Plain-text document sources

········

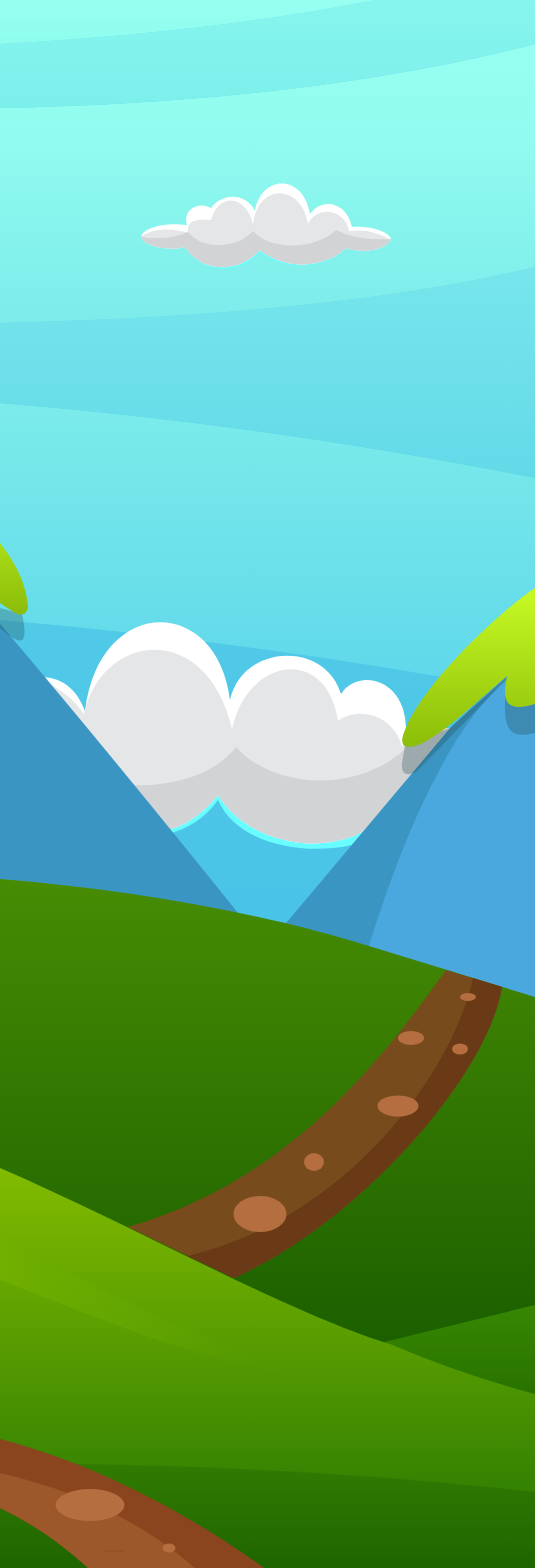
<!DOCTYPE html>
<html lang="en">
<head>
<meta charset="utf-8">
<title>Green valley landscape</title>
<style>
:root {
  --cloud-white: #ffffff;
  --cloud-body: #e5e6e8;
  --cloud-shade: #d2d3d5;
  --cloud-glow: #68fdff;
  --mountain-light: #4aa8de;
  --mountain-dark: #3b95c3;
  --path-far: #784b1d;
  --path-far-shade: #693a15;
  --path-near: #9c572a;
  --path-near-shade: #8a451f;
  --stone: #b46e40;
  --shadow: #1f4a50;
}
html, body { margin: 0; padding: 0; overflow: hidden; }
svg { display: block; width: 535px; height: 1568px; }
.white { fill: var(--cloud-white); }
.body { fill: var(--cloud-body); }
.shade { fill: var(--cloud-shade); }
.glow { fill: var(--cloud-glow); }
.mountain { fill: var(--mountain-light); }
.mountain-side { fill: var(--mountain-dark); }
.cast { fill: var(--shadow); fill-opacity: .3; }
.stone { fill: var(--stone); }
</style>
</head>
<body>
<svg viewBox="0 0 535 1568" role="img" aria-label="Cartoon valley with blue mountains, clouds and a winding dirt path">
  <defs>
    <linearGradient id="sky-top" x2="0" y2="1"><stop stop-color="#98fff1"/><stop offset="1" stop-color="#8efdee"/></linearGradient>
    <linearGradient id="sky-ribbon" x2="0" y2="1"><stop stop-color="#86f5ee"/><stop offset="1" stop-color="#7defeb"/></linearGradient>
    <linearGradient id="sky-bright" x2="0" y2="1"><stop stop-color="#97fff1"/><stop offset=".35" stop-color="#90fbef"/><stop offset="1" stop-color="#7cebea"/></linearGradient>
    <linearGradient id="sky-middle" x2="0" y2="1"><stop stop-color="#77e6ec"/><stop offset="1" stop-color="#63d9e8"/></linearGradient>
    <linearGradient id="sky-lower" x2="0" y2="1"><stop stop-color="#7becea"/><stop offset="1" stop-color="#5fd7ea"/></linearGradient>
    <linearGradient id="sky-horizon" x2="0" y2="1"><stop stop-color="#62d8ea"/><stop offset="1" stop-color="#48c2e7"/></linearGradient>
    <linearGradient id="leaf" x2="0" y2="1"><stop stop-color="#c8fb25"/><stop offset="1" stop-color="#8cbd09"/></linearGradient>
    <linearGradient id="leaf-left" x2="0" y2="1"><stop stop-color="#a9dc18"/><stop offset="1" stop-color="#8cbc09"/></linearGradient>
    <linearGradient id="far-hill" gradientUnits="userSpaceOnUse" x1="0" y1="880" x2="0" y2="1345"><stop stop-color="#478c03"/><stop offset="1" stop-color="#1b5f00"/></linearGradient>
    <linearGradient id="side-hill" gradientUnits="userSpaceOnUse" x1="0" y1="1305" x2="0" y2="1394"><stop stop-color="#388702"/><stop offset="1" stop-color="#287300"/></linearGradient>
    <linearGradient id="near-hill" gradientUnits="userSpaceOnUse" x1="0" y1="1168" x2="0" y2="1495"><stop stop-color="#82bb00"/><stop offset="1" stop-color="#338102"/></linearGradient>
    <linearGradient id="hill-streak" gradientUnits="userSpaceOnUse" x1="0" y1="0" x2="290" y2="0" gradientTransform="translate(0 1235)"><stop stop-color="#70b000" stop-opacity=".95"/><stop offset=".55" stop-color="#64a602" stop-opacity=".55"/><stop offset="1" stop-color="#539800" stop-opacity="0"/></linearGradient>
    <linearGradient id="front-hill" gradientUnits="userSpaceOnUse" x1="0" y1="1464" x2="0" y2="1568"><stop stop-color="#317b02"/><stop offset="1" stop-color="#1f6500"/></linearGradient>
    <clipPath id="small-cloud-shape">
      <path id="small-cloud-outline" d="M141 237C143 227 167 222 187 225C182 209 199 201 211 208C221 193 246 192 255 211C261 175 303 173 310 214C321 198 346 200 352 227C370 226 388 231 391 239C387 250 363 254 346 248C324 269 283 270 260 250C239 274 202 273 185 247C168 251 145 247 141 237Z"/>
    </clipPath>
    <clipPath id="big-cloud-shape">
      <path d="M40 677C60 677 76 687 85 711C99 595 217 594 230 700C242 644 325 640 341 694C358 668 405 678 406 728L470 728L470 770L358 834C310 856 244 838 218 795Q199 819 172 829L100 830Z"/>
    </clipPath>
  </defs>

  <g id="sky">
    <rect width="535" height="960" fill="url(#sky-horizon)"/>
    <path d="M0 403Q270 425 535 478V694Q270 643 0 620Z" fill="url(#sky-lower)"/>
    <path d="M0 323Q340 315 535 267V478Q270 425 0 403Z" fill="url(#sky-middle)"/>
    <path d="M0 108Q310 102 535 44V267Q340 315 0 323Z" fill="url(#sky-bright)"/>
    <path d="M0 44Q215 32 375 0H535V44Q310 102 0 108Z" fill="url(#sky-ribbon)"/>
    <path d="M0 0H375Q215 32 0 44Z" fill="url(#sky-top)"/>
  </g>

  <g id="small-cloud">
    <path class="glow" d="M184 245C202 275 239 276 260 252C283 271 325 270 347 247L260 240Z"/>
    <use href="#small-cloud-outline" class="white"/>
    <g clip-path="url(#small-cloud-shape)">
      <path class="body" d="M141 236C155 228 174 228 188 233Q185 217 211 220C219 192 246 195 253 224C259 181 302 185 308 224C317 205 345 209 349 231Q372 228 391 240V275H141Z"/>
      <path class="shade" d="M141 237Q168 241 188 232C203 251 238 248 253 231C271 252 317 249 336 230Q357 241 391 239V275H141Z"/>
    </g>
  </g>

  <g id="big-cloud">
    <path class="glow" d="M165 831Q198 820 217 795L225 790L390 825L352 845C304 856 237 844 218 800Q200 826 165 835Z"/>
    <g clip-path="url(#big-cloud-shape)">
      <rect class="white" x="40" y="610" width="430" height="240"/>
      <path class="body" d="M50 684Q73 697 84 714C103 631 207 621 232 729C248 656 327 646 338 721C357 706 394 714 402 747L408 728H470V850H50Z"/>
      <path class="shade" d="M100 780C145 793 210 782 236 747C270 786 352 796 404 750L408 728H470V850H100Z"/>
    </g>
  </g>

  <g id="left-mountain">
    <path class="mountain-side" d="M0 624L18 645Q130 778 250 928L0 910Z"/>
    <path class="cast" d="M0 608L22 614Q27 636 22 640Q17 643 0 628Z"/>
    <path d="M0 543Q26 576 28 607Q26 618 15 613L0 603Z" fill="url(#leaf-left)"/>
  </g>

  <g id="right-mountain">
    <path class="mountain" d="M272 940L452 726L510 670L535 660V1010Z"/>
    <path class="mountain-side" d="M272 940L452 726L508 676Q468 715 440 769Q402 838 366 955Z"/>
    <path class="cast" d="M405 746L450 728L508 676L535 690V733C515 738 504 734 505 705L506 680Q461 726 416 772C406 777 401 773 402 763Z"/>
    <path d="M535 588C495 615 422 686 405 730C399 744 403 749 415 746C438 739 474 704 507 676C501 704 508 712 535 704Z" fill="url(#leaf)"/>
  </g>

  <g id="far-hill-group">
    <path d="M0 879C125 889 265 913 369 946L535 997V1420H0Z" fill="url(#far-hill)"/>
    <g id="far-path">
      <path d="M446 970C385 1055 292 1180 128 1227L234 1278C360 1222 488 1075 502 987Z" fill="var(--path-far)"/>
      <path d="M473 978C452 1074 346 1219 187 1256L234 1278C360 1222 488 1075 502 987Z" fill="var(--path-far-shade)"/>
      <g class="stone">
        <ellipse cx="468" cy="997" rx="8" ry="4"/>
        <ellipse cx="411" cy="1038" rx="13" ry="7"/>
        <ellipse cx="460" cy="1049" rx="8" ry="5.5"/>
        <ellipse cx="398" cy="1106" rx="20.5" ry="10.5"/>
        <ellipse cx="314" cy="1162" rx="10" ry="9"/>
        <ellipse cx="260" cy="1214" rx="26.5" ry="18"/>
      </g>
    </g>
    <path d="M380 1343L535 1305V1400H400Z" fill="url(#side-hill)"/>
  </g>

  <g id="near-hill-group">
    <path d="M0 1168C130 1224 290 1314 390 1344Q460 1374 535 1394V1500H0Z" fill="url(#near-hill)"/>
    <path d="M0 1235Q135 1314 290 1372C190 1359 95 1316 0 1280Z" fill="url(#hill-streak)"/>
    <path d="M0 1464H75Q310 1467 535 1492V1568H0Z" fill="url(#front-hill)"/>
    <g id="near-path">
      <path d="M0 1439C96 1464 190 1514 264 1568H88Q48 1531 0 1508Z" fill="var(--path-near-shade)"/>
      <path d="M0 1473C75 1490 143 1522 195 1568H88Q48 1531 0 1508Z" fill="var(--path-near)"/>
      <g class="stone">
        <ellipse cx="90" cy="1505" rx="34.5" ry="16"/>
        <ellipse cx="169" cy="1548" rx="6.5" ry="4.5"/>
      </g>
      <path d="M104 1551H124" stroke="var(--path-near-shade)" stroke-opacity=".5"/>
    </g>
  </g>
</svg>
</body>
</html>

········

** Exercise instructions **
Repeat exactly and only the lines from the start of the data above through the line that holds "0; padding: 0;", inclusive. Pictures do not belong in the copy.

** Problem solution **
<!DOCTYPE html>
<html lang="en">
<head>
<meta charset="utf-8">
<title>Green valley landscape</title>
<style>
:root {
  --cloud-white: #ffffff;
  --cloud-body: #e5e6e8;
  --cloud-shade: #d2d3d5;
  --cloud-glow: #68fdff;
  --mountain-light: #4aa8de;
  --mountain-dark: #3b95c3;
  --path-far: #784b1d;
  --path-far-shade: #693a15;
  --path-near: #9c572a;
  --path-near-shade: #8a451f;
  --stone: #b46e40;
  --shadow: #1f4a50;
}
html, body { margin: 0; padding: 0; overflow: hidden; }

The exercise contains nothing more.